We make careful cuts using the stone tools we worked on the day before, following the outline that Grey has indicated along the inner hind legs, down the stomach and neck, and back around the front legs. My partner and I pull the sheep hide down off the skin together, carefully using our obsidian to cut a spider-web of sinew and flesh. There is remarkably little blood.
After scraping the hides free of flesh and fat, we place them in buckets with the black walnut tanning solution. These will become our sleeping pads later in the year.
We bury the heads in hopes of preserving the skulls. I'm unsure why this is such a popular part of the animal, but the deer skeleton I found at Rock Island was also missing a skull, so someone must have taken it. I am wrapped up in the practicalities of living in a small space--if I cannot use this object, I don't have room for it.
We lay the skinned and gutted carcasses out on the table and proceed to the finer points of butchering, removing each leg and strips of back-strap along the spine. We cut up some of the meat into small pieces and dehydrate them, jerky for our capstone week in May. We've saved the liver for later. The ribs go onto a large cast iron table placed over a bed of coals.
I spend a happy hour ripping off the small bits of flesh between ribs, smearing mutton grease and crispy black charcoal all over my face and hands. It is a primal moment, the ultimate payoff from three days of physical and emotional labor.

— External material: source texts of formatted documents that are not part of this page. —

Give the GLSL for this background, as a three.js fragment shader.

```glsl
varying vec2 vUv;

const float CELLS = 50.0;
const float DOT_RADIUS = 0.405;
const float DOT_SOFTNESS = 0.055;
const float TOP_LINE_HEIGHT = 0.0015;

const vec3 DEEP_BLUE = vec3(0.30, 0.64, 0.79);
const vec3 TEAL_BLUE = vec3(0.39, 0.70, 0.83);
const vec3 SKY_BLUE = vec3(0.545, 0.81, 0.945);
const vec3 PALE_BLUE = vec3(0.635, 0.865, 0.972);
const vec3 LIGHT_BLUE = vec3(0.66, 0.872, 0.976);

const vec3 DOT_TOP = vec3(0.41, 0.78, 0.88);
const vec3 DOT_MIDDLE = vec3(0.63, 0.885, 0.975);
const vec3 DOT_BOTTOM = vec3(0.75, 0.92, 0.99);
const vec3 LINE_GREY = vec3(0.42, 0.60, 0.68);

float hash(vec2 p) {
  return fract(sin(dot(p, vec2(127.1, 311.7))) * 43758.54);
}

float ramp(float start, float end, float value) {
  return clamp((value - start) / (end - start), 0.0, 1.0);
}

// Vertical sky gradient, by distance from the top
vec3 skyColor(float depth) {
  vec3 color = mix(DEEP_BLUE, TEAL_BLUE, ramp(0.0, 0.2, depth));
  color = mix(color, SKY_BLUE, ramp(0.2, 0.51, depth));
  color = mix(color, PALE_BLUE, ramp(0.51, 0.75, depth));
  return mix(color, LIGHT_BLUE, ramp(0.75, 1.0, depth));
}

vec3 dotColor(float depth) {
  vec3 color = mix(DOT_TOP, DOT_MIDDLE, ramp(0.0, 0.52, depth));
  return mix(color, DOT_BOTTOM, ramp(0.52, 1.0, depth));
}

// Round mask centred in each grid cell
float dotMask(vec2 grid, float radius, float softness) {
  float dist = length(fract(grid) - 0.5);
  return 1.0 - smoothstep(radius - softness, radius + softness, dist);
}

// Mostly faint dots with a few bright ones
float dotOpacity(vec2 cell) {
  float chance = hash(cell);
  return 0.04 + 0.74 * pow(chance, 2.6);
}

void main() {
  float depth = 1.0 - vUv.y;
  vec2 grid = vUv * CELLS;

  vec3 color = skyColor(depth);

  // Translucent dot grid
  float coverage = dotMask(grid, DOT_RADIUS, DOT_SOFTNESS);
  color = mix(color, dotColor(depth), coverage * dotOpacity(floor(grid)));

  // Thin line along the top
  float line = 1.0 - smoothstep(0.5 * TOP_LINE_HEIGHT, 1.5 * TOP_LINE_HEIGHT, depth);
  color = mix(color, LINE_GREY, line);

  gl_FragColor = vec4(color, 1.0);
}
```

A fellow student keeps saying "Thank you, sheep." I wonder about what it means to honor the life of an animal. It was hard, in butchering, to refrain from jokes. Humor is how we deal with discomfort. Most of us have never butchered an animal before. We're all a product of our civilization, used to the comforts and conveniences of grocery stores and neatly sanitized animal products. To be omnivorous in this day and age is to be spared the necessity of taking a life, along with the possible emotional turmoil and inevitable mess and smell of death.
Eating the flesh of an animal is to consume the life of that animal. For me to live, others must die. Up to now, I abstracted that reality. The death was removed, far away, weeks or even months prior to my consumption. I never knew the animal that had died. It is harder, so much harder, to be a part of the process myself. But easier, too, in a way. I know how these sheep lived and died. I have seen the large pasture they were kept in and how they were treated while living. As I lick the delicious grease off my fingers, I don't have to wonder if they were ever kept uncomfortably caged, denied fresh air and grass, slaughtered in a moment of terror surrounded by the smells of death.
Thank you, sheep.